This followed five weeks of protest calling for the resignation of Prime Minister Peter O’Neill which ended with a shooting incident at the University of Papua New Guinea in Port Moresby earlier this month when police opened fire. Some 23 students were wounded, four critically.
More than 300 students who arrived in the Enga capital of Wabag on Wednesday night in three hired buses said students from Enga, Hela, Jiwaka, Southern Highlands and Western Highlands were attacked without reason by their Eastern Highlands and Chimbu colleagues.
The students alleged the attackers were assisted by locals with dangerous weapons, including firearms, bush knives, spears and arrows.
Their spokesman, Lawrence Anton, who is also the Student Representative Council (SRC) delegate to the University of Goroka Council, said a minor incident involving a handful of students from WHP and EHP on Tuesday morning had been resolved amicably after breakfast.

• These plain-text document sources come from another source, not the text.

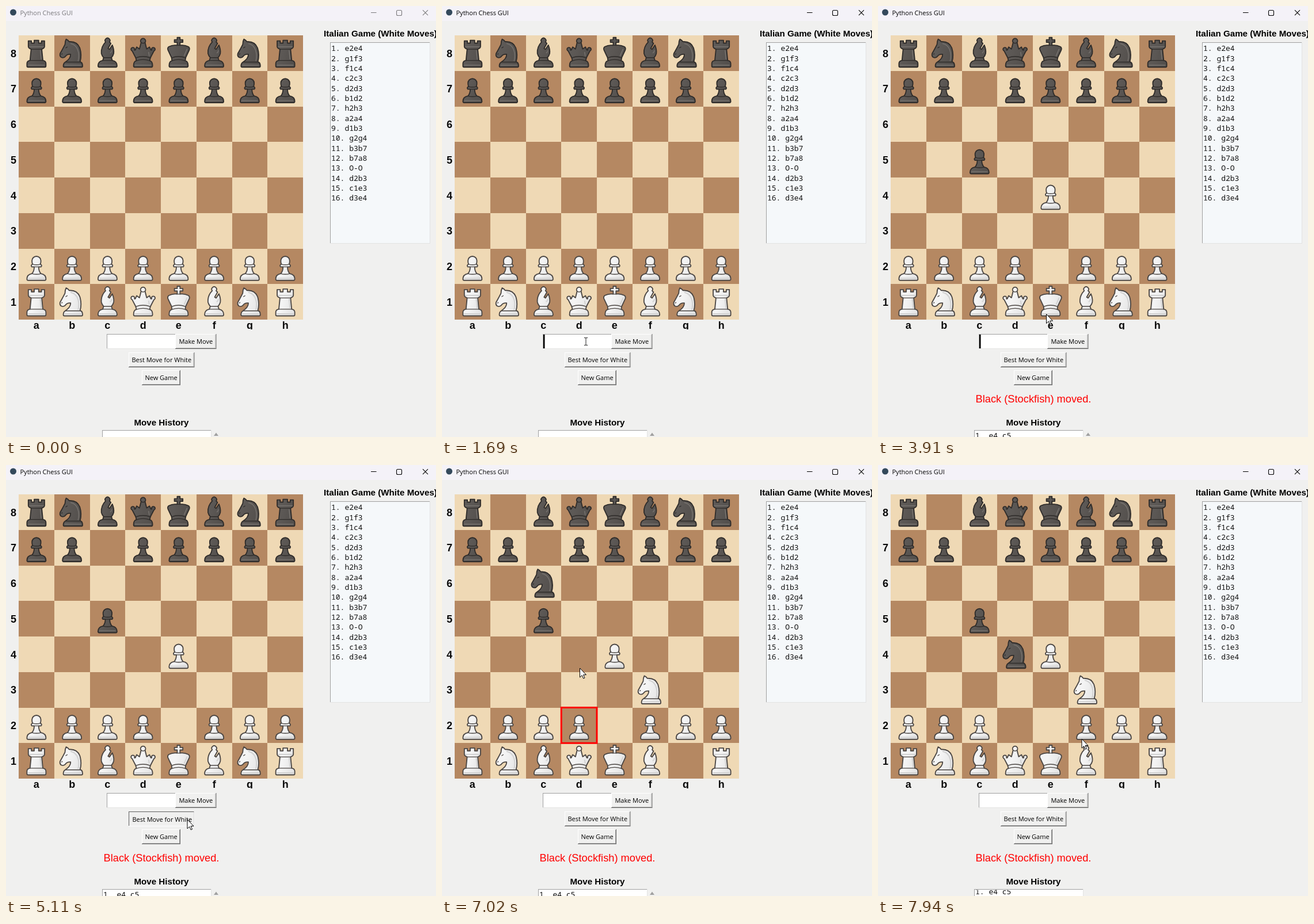
Recreate the animation shown at these times as an HTML page. Size 747x749 px, loop 8000 ms.

```html
<!DOCTYPE html>
<html lang="en">
<head>
<meta charset="utf-8">
<title>Python Chess GUI</title>
<style>
  html, body { margin: 0; width: 100%; height: 100%; overflow: hidden; background: #f0f0ef; }
  svg { display: block; width: 747px; height: 749px; }
  text { white-space: pre; fill: #000; }
  .ui { font: 11px "Open Sans", "Noto Sans", sans-serif; }
  .mid { text-anchor: middle; }
  .label { font: bold 18px "Liberation Sans", Arial, sans-serif; fill: #0a0a0a; }
  .head { font: bold 15.15px "Liberation Sans", Arial, sans-serif; }
  .big { font: 18.25px "Liberation Sans", Arial, sans-serif; }
  .mono { font: 13px "Noto Sans Mono", "DejaVu Sans Mono", monospace; fill: #111; }
  .w { fill: url(#white); stroke: #4b4643; }
  .b { fill: url(#black); stroke: #2f2c2a; }
  .piece { stroke-width: 1.9; stroke-linejoin: round; stroke-linecap: round; }
  .piece .line { fill: none; stroke-width: 1.4; }
  .w .soft { fill: none; stroke: #d2d2d2; stroke-width: 2; }
  .b .soft { fill: none; stroke: #75716d; stroke-width: 1.6; }
</style>
</head>
<body>
<svg id="stage" viewBox="0 0 747 749" xmlns="http://www.w3.org/2000/svg">
  <defs>
    <linearGradient id="white" x1="0" x2="1" y1="0" y2="0.3">
      <stop offset="0.45" stop-color="#f4f4f4"/><stop offset="1" stop-color="#e6e6e6"/>
    </linearGradient>
    <linearGradient id="black" x1="0" x2="1" y1="0" y2="0.3">
      <stop offset="0.3" stop-color="#5e5a57"/><stop offset="1" stop-color="#54504d"/>
    </linearGradient>
    <clipPath id="boardClip"><rect width="530" height="562"/></clipPath>
    <clipPath id="logClip"><rect x="168" y="738.5" width="188" height="12"/></clipPath>
  </defs>
</svg>
<script>
const LOOP = 8000, X0 = 22, Y0 = 51, SQ = 61.75;
const stage = document.getElementById('stage');

function add(tag, attrs, parent = stage, text) {
  const el = document.createElementNS('http://www.w3.org/2000/svg', tag);
  for (const k in attrs) el.setAttribute(k, attrs[k]);
  if (text !== undefined) el.textContent = text;
  parent.append(el);
  return el;
}
const rect = (x, y, width, height, fill, parent) => add('rect', { x, y, width, height, fill }, parent);
const label = (x, y, cls, text, parent) => add('text', { x, y, class: cls }, parent, text);
const path = (d, attrs, parent) => add('path', { d, ...attrs }, parent);
const show = (el, on) => el.setAttribute('visibility', on ? 'visible' : 'hidden');
const move = (el, x, y) => el.setAttribute('transform', `translate(${x} ${y})`);

// Window frame
rect(0, 0, 747, 749, '#f0f0ef');
rect(0, 0, 747, 26, '#f4f2f8');
add('circle', { cx: 12.5, cy: 11, r: 5.5, fill: '#34495c' });
const titleBar = add('g', {});
label(24.5, 15.5, 'ui', 'Python Chess GUI', titleBar);
path('M634 11.5H643.5M680.5 7.5H685.5Q687.5 7.5 687.5 9.5V14.5Q687.5 16.5 685.5 16.5H680.5Q678.5 16.5 678.5 14.5V9.5Q678.5 7.5 680.5 7.5ZM724 7.2L733 16.2M733 7.2L724 16.2',
  { fill: 'none', stroke: '#000', 'stroke-width': 1.1 }, titleBar);

// Board
const board = add('g', { 'clip-path': 'url(#boardClip)', 'shape-rendering': 'crispEdges' });
rect(X0, Y0, SQ * 8, SQ * 8, '#efd9b5', board);
for (let i = 0; i < 64; i++) {
  const c = i % 8, r = i >> 3;
  if ((c + r) % 2) rect(X0 + c * SQ, Y0 + r * SQ, SQ, SQ, '#b58862', board);
}
for (let i = 0; i < 8; i++) {
  label(13, Y0 + i * SQ + 37.5, 'label mid', 8 - i, board);
  label(X0 + (i + .5) * SQ, 560.5, 'label mid', 'abcdefgh'[i], board);
}

// Pieces: outline, inner lines, soft shading
const FOOT = 'Q48 46 48 54Q48 56.5 46 56.5H16Q14 56.5 14 54Q14 46 ';
const SHAPES = {
  p: ['M23 44.5Q27 40 27 32.5H23Q20 30 24 27.5Q23 25 23 21.5A8 8 0 0 1 39 21.5Q39 25 38 27.5Q42 30 39 32.5H35Q35 40 39 44.5' + FOOT + '23 44.5Z',
    'M24 27.5Q31 30 38 27.5M27 32.5H35M23 44.5Q31 47 39 44.5', 'M17 53H45'],
  r: ['M16.5 9.5H22V13.5H27V8.5H35V13.5H40V9.5H45.5V19.5Q45.5 22.5 40.5 24.5L42.5 44.5Q48 45.5 48 50V54.5Q48 56.5 46 56.5H16Q14 56.5 14 54.5V50Q14 45.5 19.5 44.5L21.5 24.5Q16.5 22.5 16.5 19.5Z',
    'M21.5 24.5H40.5M19.5 44.5H42.5', 'M18.5 20H43.5M38 27L39.5 42M17 53H45'],
  n: ['M19 47.5Q29 41 28.5 33.5Q22 33 19.5 37Q16 41 12 39Q8.5 37 9.8 32Q15 23 18.5 16Q18.5 10 20.5 6.5Q24 8 26 11Q40 10 45 22Q49 35 45.5 47Q50 48 50 54.5Q50 56.5 48 56.5H17.5Q15.5 56.5 15.5 54.5Q15.5 49.5 19 47.5Z',
    'M19 47.5H45.5M20 22L22.5 20.5M12.5 33.5L13.5 32.5', 'M29 14.5Q41 17 43 33Q43.5 41 42 45M18.5 53H47'],
  b: ['M27.5 11.5A4.4 4.4 0 1 1 34.5 11.5L37 14L32 23L34.5 24.5L39.5 17Q43 25 42 32Q41 36 38 39.5L39.5 44.5' + FOOT + '22.5 44.5L24 39.5Q21 36 20 32Q19 20 27.5 11.5Z',
    'M24 39.5H38M22.5 44.5H39.5', 'M36 31Q38 30 38.5 27M17 53H45'],
  q: ['M27.5 12.5A4.5 4.5 0 1 1 34.5 12.5L37.5 24L42.5 20.5L45 26L46.5 26A3.2 3.2 0 1 1 50.5 27.5L44 40L43 45' + FOOT + '19 45L18 40L11.5 27.5A3.2 3.2 0 1 1 15.5 26L17 26L19.5 20.5L24.5 24Z',
    'M18 40Q31 35 44 40M19 45Q31 41 43 45M27.5 12.5Q31 15 34.5 12.5', 'M17 53H45M41 30L42 36'],
  k: ['M28.5 3.5H33.5V7.5H38.5V12H33.5V17.5Q42 16.5 48.5 20Q51.5 22 50 26L43.5 40L43 45' + FOOT + '19 45L18.5 40L12 26Q10.5 22 13.5 20Q20 16.5 28.5 17.5V12H23.5V7.5H28.5Z',
    'M18.5 40Q31 35 43.5 40M19 45Q31 41 43 45M28.5 17.5H33.5', 'M17 53H45M46 24.5L41 36']
};

const pieces = {};
function put(el, square) {
  const x = X0 + 'abcdefgh'.indexOf(square[0]) * SQ, y = Y0 + (8 - square[1]) * SQ;
  el.setAttribute('transform', `translate(${x + .8} ${y + .4}) scale(.97)`);
}
function addPiece(kind, side, square) {
  const g = add('g', { class: 'piece ' + side });
  const [outline, lines, soft] = SHAPES[kind];
  path(outline, {}, g);
  path(soft, { class: 'soft' }, g);
  path(lines, { class: 'line' }, g);
  put(g, square);
  pieces[square] = g;
}
[...'rnbqkbnr'].forEach((kind, i) => {
  const file = 'abcdefgh'[i];
  addPiece(kind, 'b', file + 8);
  addPiece('p', 'b', file + 7);
  addPiece('p', 'w', file + 2);
  addPiece(kind, 'w', file + 1);
});
const marker = add('rect', { x: X0 + 3 * SQ, y: Y0 + 6 * SQ, width: SQ, height: SQ, fill: 'none', stroke: '#f00', 'stroke-width': 3 });

// Each route starts on the piece's home square; a null square means captured
const ROUTES = {
  e2: [[3110, 'e4']],
  c7: [[3690, 'c5']],
  g1: [[5170, 'f3']],
  b8: [[5730, 'c6'], [7720, 'd4']],
  d2: [[7160, 'd4'], [7720, null]]
};

// Opening list
function sunken(x, y, w, h, fill) {
  rect(x, y, w, h, '#e3e3e3');
  rect(x, y, w - 1, h - 1, '#a0a0a0');
  rect(x + 1, y + 1, w - 2, h - 2, fill);
}
label(552, 53, 'head', 'Italian Game (White Moves)');
sunken(563, 63, 174, 350, '#f5f8fa');
'e2e4 g1f3 f1c4 c2c3 d2d3 b1d2 h2h3 a2a4 d1b3 g2g4 b3b7 b7a8 O-O d2b3 c1e3 d3e4'.split(' ')
  .forEach((m, i) => label(565, 78.3 + i * 17.33, 'mono', `${i + 1}. ${m}`));

// Controls
sunken(175, 570, 120, 26, '#fff');
const typed = label(177.5, 589, 'big', '');
const caret = rect(176, 571, 2.5, 24, '#000');

function button(x, y, w, text) {
  const g = add('g', {}), h = 26;
  const outer = rect(x, y, w, h, '', g), light = rect(x, y, w - 1, h - 1, '', g);
  const dark = rect(x + 1, y + 1, w - 2, h - 2, '', g), face = rect(x + 1, y + 1, w - 3, h - 3, '#f0f0ef', g);
  const caption = label(x + w / 2, y + 17, 'ui mid', text, g);
  return down => {
    outer.setAttribute('fill', down ? '#fff' : '#696969');
    light.setAttribute('fill', down ? '#696969' : '#fff');
    dark.setAttribute('fill', down ? '#e3e3e3' : '#a0a0a0');
    move(face, +down, +down);
    move(caption, +down, +down);
  };
}
button(294, 570, 71.5, 'Make Move')(false);
const pressBest = button(213, 602, 114.5, 'Best Move for White');
button(236, 633, 67, 'New Game')(false);

const status = label(270, 689, 'big mid', 'Black (Stockfish) moved.');
status.style.fill = '#f00';
label(270, 729, 'head mid', 'Move History');
sunken(167, 737, 190, 30, '#fff');
const log = label(169, 750.5, 'mono', '', add('g', { 'clip-path': 'url(#logClip)' }));
const arrowUp = path('M361 747L365 741.5L369 747Z', { fill: '#a0a0a0' });

// Pointer
const arrow = path('M0 0V16L3.7 12.5L6.2 18L8.5 17L6.1 11.6H11Z', { fill: '#fff', stroke: '#000', 'stroke-width': 1 });
const beam = path('M-3 -6.5H-1Q0 -6.5 0 -5.5Q0 -6.5 1 -6.5H3M0 -5.5V5.5M-3 6.5H-1Q0 6.5 0 5.5Q0 6.5 1 6.5H3',
  { fill: 'none', stroke: '#222', 'stroke-width': 1 });
const TRACK = [
  [70, 623, 709], [520, 250, 583], [3690, 250, 583], [3900, 292.5, 535.5], [4440, 328, 611],
  [4510, 328, 611], [4780, 315, 616], [5590, 315, 616], [6010, 241.5, 460.5], [6610, 241, 459],
  [7010, 239.5, 353], [7360, 239.5, 353], [7930, 354, 476]
];
function pointerAt(t) {
  const i = TRACK.findIndex(k => k[0] > t);
  if (i < 0) return TRACK[TRACK.length - 1].slice(1);
  const [t0, x0, y0] = TRACK[i - 1], [t1, x1, y1] = TRACK[i];
  const u = (t - t0) / (t1 - t0), e = u * u * (3 - 2 * u);
  return [x0 + (x1 - x0) * e, y0 + (y1 - y0) * e];
}

const within = (t, a, b) => t >= a && t < b;
const KEYS = [2090, 2200, 2520, 2840];

function render(t) {
  const active = Math.min(1, Math.max(0, (t - 500) / 300));
  titleBar.setAttribute('opacity', 0.5 + active * 0.5);

  const count = t < 3110 ? KEYS.filter(k => t >= k).length : 0;
  typed.textContent = 'e2e4'.slice(0, count);
  caret.setAttribute('x', 176 + count * 10.15 + (count ? 1.5 : 0));
  show(caret, t >= 773 && (t - 773) % 917 < 600);

  for (const home in ROUTES) {
    let square = home;
    for (const [at, to] of ROUTES[home]) if (t >= at) square = to;
    show(pieces[home], square);
    if (square) put(pieces[home], square);
  }
  show(marker, within(t, 6610, 7160));
  pressBest(within(t, 4990, 5170));
  show(status, within(t, 3690, 5170) || within(t, 5730, 7160) || t >= 7720);

  log.textContent = t < 3110 ? '' : t < 3690 ? '1. e4' : '1. e4 c5';
  log.setAttribute('y', t < 7720 ? 750.5 : 745.5);
  show(arrowUp, t < 7720);

  const seen = t >= 70, [x, y] = seen ? pointerAt(t) : [0, 0];
  const inEntry = within(x, 176, 294) && within(y, 570, 596);
  show(arrow, seen && !inEntry);
  show(beam, seen && inEntry);
  move(arrow, x, y);
  move(beam, x, y);
}

const start = performance.now();
function tick() {
  render((performance.now() - start) % LOOP);
  requestAnimationFrame(tick);
}
tick();
</script>
</body>
</html>
```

However, the students were shocked to see locals coming 30 minutes later into the campus and going on “an attacking spree”.
Anton said that incident had nothing to do with the ongoing boycott of classes spearheaded by fellow students, mainly from the University of Papua New Guinea.
“What happened at UOG was an isolated issue. It was started by a handful of drunken students who did not agree on some personal issues. It had nothing to do with the ongoing boycotting of classes,” he said.
Lawrence said it was fair that an investigation was carried out to establish why outsiders crossed over the university boundary to attack students over a trivial matter.
The 300-plus students from Enga had to leave without going back to their living quarters to get their personal effects in fear of their lives.
“We want an investigation into the sudden attack and bring those involved to justice,” he said.
Anton said they will return to class anytime when the university council calls them after restoring normalcy on campus.
Meanwhile, at UPNG there have been ongoing issues preventing some students from returning to class.
The “pledge” required by the university registrar to be signed by students stating that they understood “any involvement in unrests [sic], illegal boycott of classes or related activities” would result in their expulsion from their programme of study had caused some resentment.
In an incident at one UPNG academic school today, a group of students were reported to have gone into the faculty office and torn up a pile of the affirmation notes.
Philip Kepson is reporting for Loop PNG.]]>